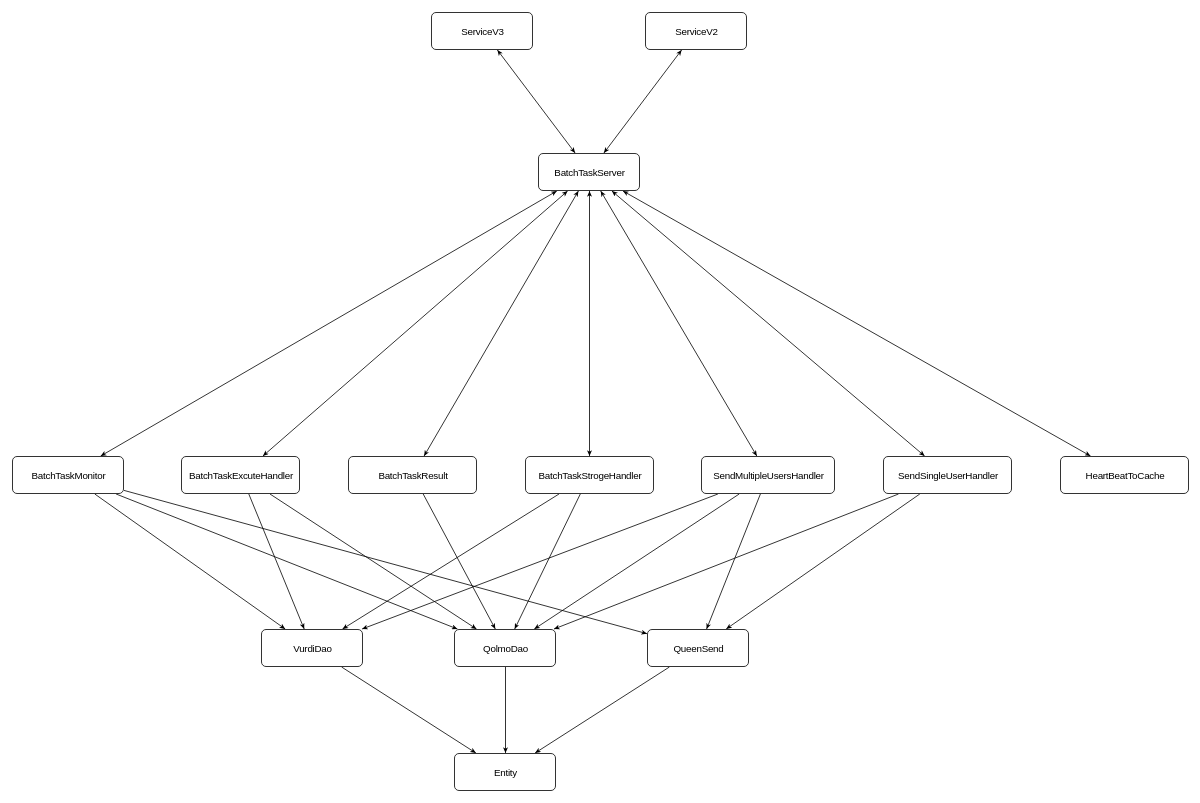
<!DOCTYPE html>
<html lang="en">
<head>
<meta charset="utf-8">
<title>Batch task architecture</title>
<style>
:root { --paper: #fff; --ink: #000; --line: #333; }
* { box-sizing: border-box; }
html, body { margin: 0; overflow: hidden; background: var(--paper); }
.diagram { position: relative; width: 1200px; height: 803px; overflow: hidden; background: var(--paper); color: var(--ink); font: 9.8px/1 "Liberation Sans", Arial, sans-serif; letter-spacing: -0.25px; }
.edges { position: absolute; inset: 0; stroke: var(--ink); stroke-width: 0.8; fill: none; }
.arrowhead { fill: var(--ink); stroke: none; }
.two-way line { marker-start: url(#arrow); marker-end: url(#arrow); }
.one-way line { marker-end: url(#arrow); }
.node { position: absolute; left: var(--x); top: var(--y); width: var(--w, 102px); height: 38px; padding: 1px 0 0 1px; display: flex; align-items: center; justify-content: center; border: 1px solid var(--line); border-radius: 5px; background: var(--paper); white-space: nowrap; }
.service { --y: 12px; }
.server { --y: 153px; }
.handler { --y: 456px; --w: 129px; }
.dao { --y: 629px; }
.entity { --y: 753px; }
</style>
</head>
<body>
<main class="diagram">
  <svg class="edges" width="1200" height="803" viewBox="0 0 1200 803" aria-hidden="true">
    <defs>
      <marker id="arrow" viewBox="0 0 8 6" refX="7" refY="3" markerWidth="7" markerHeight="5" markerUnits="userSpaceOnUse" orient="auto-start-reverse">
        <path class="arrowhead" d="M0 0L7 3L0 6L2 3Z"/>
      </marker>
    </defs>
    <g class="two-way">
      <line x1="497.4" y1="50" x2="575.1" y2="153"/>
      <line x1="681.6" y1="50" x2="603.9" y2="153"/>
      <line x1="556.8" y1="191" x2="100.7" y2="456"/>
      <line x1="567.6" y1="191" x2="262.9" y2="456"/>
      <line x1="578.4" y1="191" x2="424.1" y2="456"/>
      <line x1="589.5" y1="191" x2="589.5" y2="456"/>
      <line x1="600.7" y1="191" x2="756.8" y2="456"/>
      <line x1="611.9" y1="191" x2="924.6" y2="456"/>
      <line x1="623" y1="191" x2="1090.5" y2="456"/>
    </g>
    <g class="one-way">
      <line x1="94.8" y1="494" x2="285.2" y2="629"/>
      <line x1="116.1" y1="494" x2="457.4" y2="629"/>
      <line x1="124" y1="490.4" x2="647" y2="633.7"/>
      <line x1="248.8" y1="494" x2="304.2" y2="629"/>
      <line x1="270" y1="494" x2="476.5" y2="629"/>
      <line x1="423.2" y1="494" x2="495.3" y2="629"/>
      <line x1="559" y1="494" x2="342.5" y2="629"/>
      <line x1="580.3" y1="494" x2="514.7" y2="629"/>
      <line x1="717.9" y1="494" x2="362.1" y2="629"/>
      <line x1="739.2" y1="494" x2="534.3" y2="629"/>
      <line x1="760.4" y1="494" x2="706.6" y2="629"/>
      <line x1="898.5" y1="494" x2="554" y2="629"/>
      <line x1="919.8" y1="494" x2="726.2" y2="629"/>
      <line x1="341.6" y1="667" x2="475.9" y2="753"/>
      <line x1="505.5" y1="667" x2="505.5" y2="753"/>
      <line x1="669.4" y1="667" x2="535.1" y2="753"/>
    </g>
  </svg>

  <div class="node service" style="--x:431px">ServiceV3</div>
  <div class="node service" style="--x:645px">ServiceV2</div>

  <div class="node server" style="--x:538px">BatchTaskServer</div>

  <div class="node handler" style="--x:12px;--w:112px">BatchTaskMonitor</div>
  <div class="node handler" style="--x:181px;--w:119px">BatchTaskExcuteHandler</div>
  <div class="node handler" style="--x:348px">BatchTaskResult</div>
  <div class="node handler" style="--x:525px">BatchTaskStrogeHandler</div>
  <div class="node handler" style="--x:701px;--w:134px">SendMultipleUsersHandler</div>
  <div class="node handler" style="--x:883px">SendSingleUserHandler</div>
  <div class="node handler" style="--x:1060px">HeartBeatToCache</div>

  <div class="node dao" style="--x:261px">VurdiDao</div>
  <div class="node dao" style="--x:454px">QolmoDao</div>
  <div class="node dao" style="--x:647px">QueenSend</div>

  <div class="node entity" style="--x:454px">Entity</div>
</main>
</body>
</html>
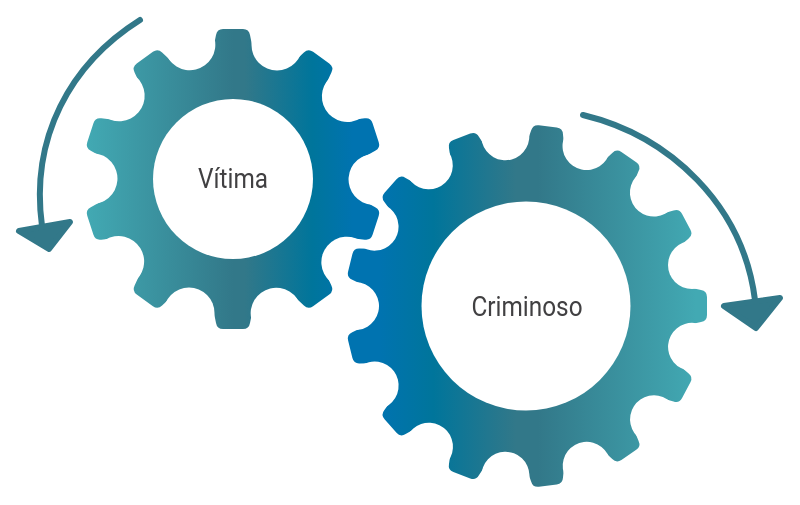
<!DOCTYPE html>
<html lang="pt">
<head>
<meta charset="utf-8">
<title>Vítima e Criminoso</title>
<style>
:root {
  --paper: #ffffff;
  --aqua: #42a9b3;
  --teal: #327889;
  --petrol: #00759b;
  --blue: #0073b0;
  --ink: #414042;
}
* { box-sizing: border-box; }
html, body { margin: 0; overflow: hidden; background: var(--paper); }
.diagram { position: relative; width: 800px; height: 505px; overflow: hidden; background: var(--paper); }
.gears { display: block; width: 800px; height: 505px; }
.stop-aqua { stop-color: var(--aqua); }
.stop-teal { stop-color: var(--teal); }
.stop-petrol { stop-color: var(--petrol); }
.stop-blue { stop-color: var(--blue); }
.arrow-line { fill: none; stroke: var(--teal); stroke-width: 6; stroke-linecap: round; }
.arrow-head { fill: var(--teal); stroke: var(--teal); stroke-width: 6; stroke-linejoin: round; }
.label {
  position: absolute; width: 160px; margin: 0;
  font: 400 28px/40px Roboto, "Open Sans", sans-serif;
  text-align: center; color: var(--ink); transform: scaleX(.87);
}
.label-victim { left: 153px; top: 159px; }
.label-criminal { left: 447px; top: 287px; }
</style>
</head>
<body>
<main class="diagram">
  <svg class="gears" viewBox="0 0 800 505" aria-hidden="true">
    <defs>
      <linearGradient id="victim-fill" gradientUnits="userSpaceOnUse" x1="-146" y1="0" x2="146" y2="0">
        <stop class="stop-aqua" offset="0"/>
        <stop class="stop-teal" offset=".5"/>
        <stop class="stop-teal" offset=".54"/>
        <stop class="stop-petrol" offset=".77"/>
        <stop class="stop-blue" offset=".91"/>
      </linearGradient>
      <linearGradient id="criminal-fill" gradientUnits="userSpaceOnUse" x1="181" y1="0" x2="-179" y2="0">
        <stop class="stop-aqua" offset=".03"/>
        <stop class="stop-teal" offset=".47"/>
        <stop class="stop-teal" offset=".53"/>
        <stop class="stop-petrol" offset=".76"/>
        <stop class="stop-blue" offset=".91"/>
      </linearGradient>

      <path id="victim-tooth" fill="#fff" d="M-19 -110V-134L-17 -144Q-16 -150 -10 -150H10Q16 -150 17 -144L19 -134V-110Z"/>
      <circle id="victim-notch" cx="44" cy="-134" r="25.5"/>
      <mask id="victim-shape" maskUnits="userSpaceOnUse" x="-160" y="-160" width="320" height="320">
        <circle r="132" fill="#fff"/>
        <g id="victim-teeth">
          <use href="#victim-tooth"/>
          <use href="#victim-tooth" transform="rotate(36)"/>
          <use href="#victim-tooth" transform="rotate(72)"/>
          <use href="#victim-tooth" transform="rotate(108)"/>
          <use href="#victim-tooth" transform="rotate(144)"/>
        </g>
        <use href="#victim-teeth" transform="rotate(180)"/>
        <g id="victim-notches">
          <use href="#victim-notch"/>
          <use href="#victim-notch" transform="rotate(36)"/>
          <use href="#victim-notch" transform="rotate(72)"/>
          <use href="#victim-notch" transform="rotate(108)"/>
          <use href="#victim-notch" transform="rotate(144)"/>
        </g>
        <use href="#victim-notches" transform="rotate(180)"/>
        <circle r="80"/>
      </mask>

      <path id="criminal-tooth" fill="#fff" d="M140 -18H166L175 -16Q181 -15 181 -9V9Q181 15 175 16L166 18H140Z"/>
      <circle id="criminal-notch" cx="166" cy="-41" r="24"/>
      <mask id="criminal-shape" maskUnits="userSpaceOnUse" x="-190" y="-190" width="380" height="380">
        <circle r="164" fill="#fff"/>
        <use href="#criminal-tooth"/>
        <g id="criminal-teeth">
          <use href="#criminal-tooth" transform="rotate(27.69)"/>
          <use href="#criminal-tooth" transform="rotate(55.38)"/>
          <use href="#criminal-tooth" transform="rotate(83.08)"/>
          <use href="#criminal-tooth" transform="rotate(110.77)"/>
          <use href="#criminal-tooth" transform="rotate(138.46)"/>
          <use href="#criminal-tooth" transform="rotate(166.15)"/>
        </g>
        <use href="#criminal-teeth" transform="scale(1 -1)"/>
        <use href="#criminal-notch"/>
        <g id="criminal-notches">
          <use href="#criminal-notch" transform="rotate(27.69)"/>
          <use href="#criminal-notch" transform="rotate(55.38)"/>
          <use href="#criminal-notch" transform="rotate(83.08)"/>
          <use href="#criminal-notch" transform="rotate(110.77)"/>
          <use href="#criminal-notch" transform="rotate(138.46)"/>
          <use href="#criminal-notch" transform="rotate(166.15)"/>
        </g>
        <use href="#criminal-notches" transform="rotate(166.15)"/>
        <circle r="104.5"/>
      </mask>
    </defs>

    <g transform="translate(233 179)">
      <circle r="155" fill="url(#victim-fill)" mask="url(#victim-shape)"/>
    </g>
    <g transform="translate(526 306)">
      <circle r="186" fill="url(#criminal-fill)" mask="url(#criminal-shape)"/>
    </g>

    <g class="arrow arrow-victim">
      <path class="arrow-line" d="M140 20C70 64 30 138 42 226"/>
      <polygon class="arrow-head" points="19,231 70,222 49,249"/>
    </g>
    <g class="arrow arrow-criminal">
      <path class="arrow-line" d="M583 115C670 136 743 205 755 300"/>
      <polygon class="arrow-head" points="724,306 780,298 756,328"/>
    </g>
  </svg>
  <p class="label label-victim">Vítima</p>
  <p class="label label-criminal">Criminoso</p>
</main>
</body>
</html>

--- Required action ---
Check each line in the records above for the word "shape". Return those that have it.

--- Problem solution ---
      <mask id="victim-shape" maskUnits="userSpaceOnUse" x="-160" y="-160" width="320" height="320">
      <mask id="criminal-shape" maskUnits="userSpaceOnUse" x="-190" y="-190" width="380" height="380">
      <circle r="155" fill="url(#victim-fill)" mask="url(#victim-shape)"/>
      <circle r="186" fill="url(#criminal-fill)" mask="url(#criminal-shape)"/>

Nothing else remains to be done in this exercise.